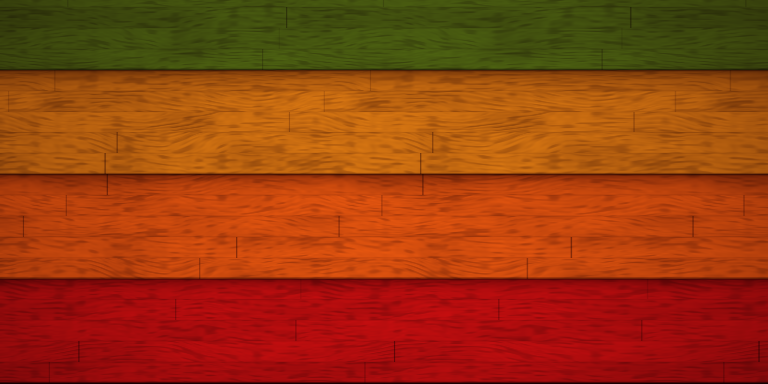
Give the GLSL for this texture, as a WebGL 2 fragment shader.

```glsl
#version 300 es
precision highp float;
// Four stacked bands of stained wood planks: red, orange, amber and green.

uniform vec2 u_resolution;
out vec4 fragColor;

// Lengths are in canvas heights.
#define BAND_HEIGHT 0.2717
#define BAND_START 0.003
#define ROWS_PER_BAND 5.0
#define TILE_WIDTH 0.822
#define STRETCH_START 1.177
#define STRETCH 0.159
#define JOINT_WIDTH 0.0005
#define SHADOW_DEPTH 0.020
#define GRAIN 0.17
#define VIGNETTE 0.34

const vec3 BAND_COLORS[4] = vec3[4](
    vec3(0.72, 0.050, 0.055),  // red
    vec3(0.79, 0.285, 0.052),  // orange
    vec3(0.73, 0.385, 0.060),  // amber
    vec3(0.28, 0.350, 0.063)); // green

float hash(vec2 p) {
    return fract(sin(dot(p, vec2(127.1, 311.7))) * 43758.5453);
}

// Value noise that wraps along x after a whole number of cells.
float wrappedNoise(vec2 p, float cells) {
    vec2 cell = floor(p);
    vec2 f = fract(p);
    f = f * f * (3.0 - 2.0 * f);
    float left = mod(cell.x, cells);
    float right = mod(cell.x + 1.0, cells);
    float low = mix(hash(vec2(left, cell.y)), hash(vec2(right, cell.y)), f.x);
    float high = mix(hash(vec2(left, cell.y + 1.0)), hash(vec2(right, cell.y + 1.0)), f.x);
    return mix(low, high, f.y);
}

// Noise with the given cells per tile along x and per canvas height along y.
float tileNoise(vec2 p, float cellsX, float cellsY) {
    return wrappedNoise(p * vec2(cellsX, cellsY), cellsX);
}

// Brightness of the wood: slanted pores, curved rings and broad stains.
float woodGrain(vec2 p, float row) {
    p.y += 3.0 * hash(vec2(row, 4.0));
    float bend = tileNoise(p, 4.0, 9.0) + 0.25 * tileNoise(p, 11.0, 22.0);
    float sway = sin(6.2832 * (p.x + hash(vec2(row, 7.0))));
    vec2 flow = vec2(p.x, p.y + 0.045 * bend + 0.012 * sway);
    float pores = smoothstep(0.45, 0.95, tileNoise(flow, 27.0, 190.0));
    float fibres = tileNoise(flow, 50.0, 250.0) - 0.5;
    float rings = 0.5 + 0.5 * sin(flow.y * 620.0);
    rings *= smoothstep(0.35, 0.85, tileNoise(p, 5.0, 20.0));
    float stain = smoothstep(0.4, 1.0, tileNoise(p, 5.0, 16.0));
    return 1.03 - GRAIN * (pores + 0.4 * rings + 0.5 * fibres) - 0.10 * stain;
}

void main() {
    vec2 p = gl_FragCoord.xy / u_resolution.y;
    float pixel = 1.0 / u_resolution.y;
    float aspect = u_resolution.x / u_resolution.y;

    // Bands, and plank rows inside them
    float y = p.y - BAND_START;
    float band = clamp(floor(y / BAND_HEIGHT), 0.0, 3.0);
    float bandY = y - band * BAND_HEIGHT;
    float rowHeight = BAND_HEIGHT / ROWS_PER_BAND;
    float row = floor(y / rowHeight);
    float rowEdge = abs(fract(y / rowHeight + 0.5) - 0.5) * rowHeight;

    // The wood repeats across, drawn out a little on the right
    float x = p.x - STRETCH * max(p.x - STRETCH_START, 0.0);
    vec2 wood = vec2(x / TILE_WIDTH, y);

    float shade = woodGrain(wood, row);
    shade *= 0.96 + 0.08 * hash(vec2(row, 9.0));

    // Faint seams between rows and one end joint per row and tile
    shade *= 1.0 - 0.08 * (1.0 - smoothstep(0.0, 0.001 + pixel, rowEdge));
    float jointX = hash(vec2(row, 2.0));
    float joint = abs(fract(wood.x - jointX + 0.5) - 0.5) * TILE_WIDTH;
    float jointDepth = mix(0.08, 0.45, hash(vec2(row, 6.0)));
    shade *= 1.0 - jointDepth * (1.0 - smoothstep(0.0, JOINT_WIDTH + pixel, joint));

    // Shadow cast by the band above, and the dark gap between bands
    float belowTop = max(BAND_HEIGHT - bandY, 0.0);
    shade *= 1.0 - 0.46 * exp(-belowTop / SHADOW_DEPTH);
    float gap = min(belowTop, abs(bandY));
    shade *= mix(0.6, 1.0, smoothstep(0.0, 0.003 + pixel, gap));

    // Light falls off toward the canvas edges
    vec2 q = 2.0 * p / vec2(aspect, 1.0) - 1.0;
    shade *= 1.10 - VIGNETTE * dot(q * q, vec2(0.65, 0.45));

    // Darker wood turns warmer
    vec3 color = BAND_COLORS[int(band)] * pow(vec3(max(shade, 0.0)), vec3(0.9, 1.15, 1.0));
    color *= mix(0.15, 1.0, smoothstep(-pixel, pixel, y));
    fragColor = vec4(color, 1.0);
}
```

-*-

- [AIM OF THE TASK]: A copy of each line above that holds the word "jointX" is the expected answer.

- [ANSWER FOR THE TASK]:
    float jointX = hash(vec2(row, 2.0));
    float joint = abs(fract(wood.x - jointX + 0.5) - 0.5) * TILE_WIDTH;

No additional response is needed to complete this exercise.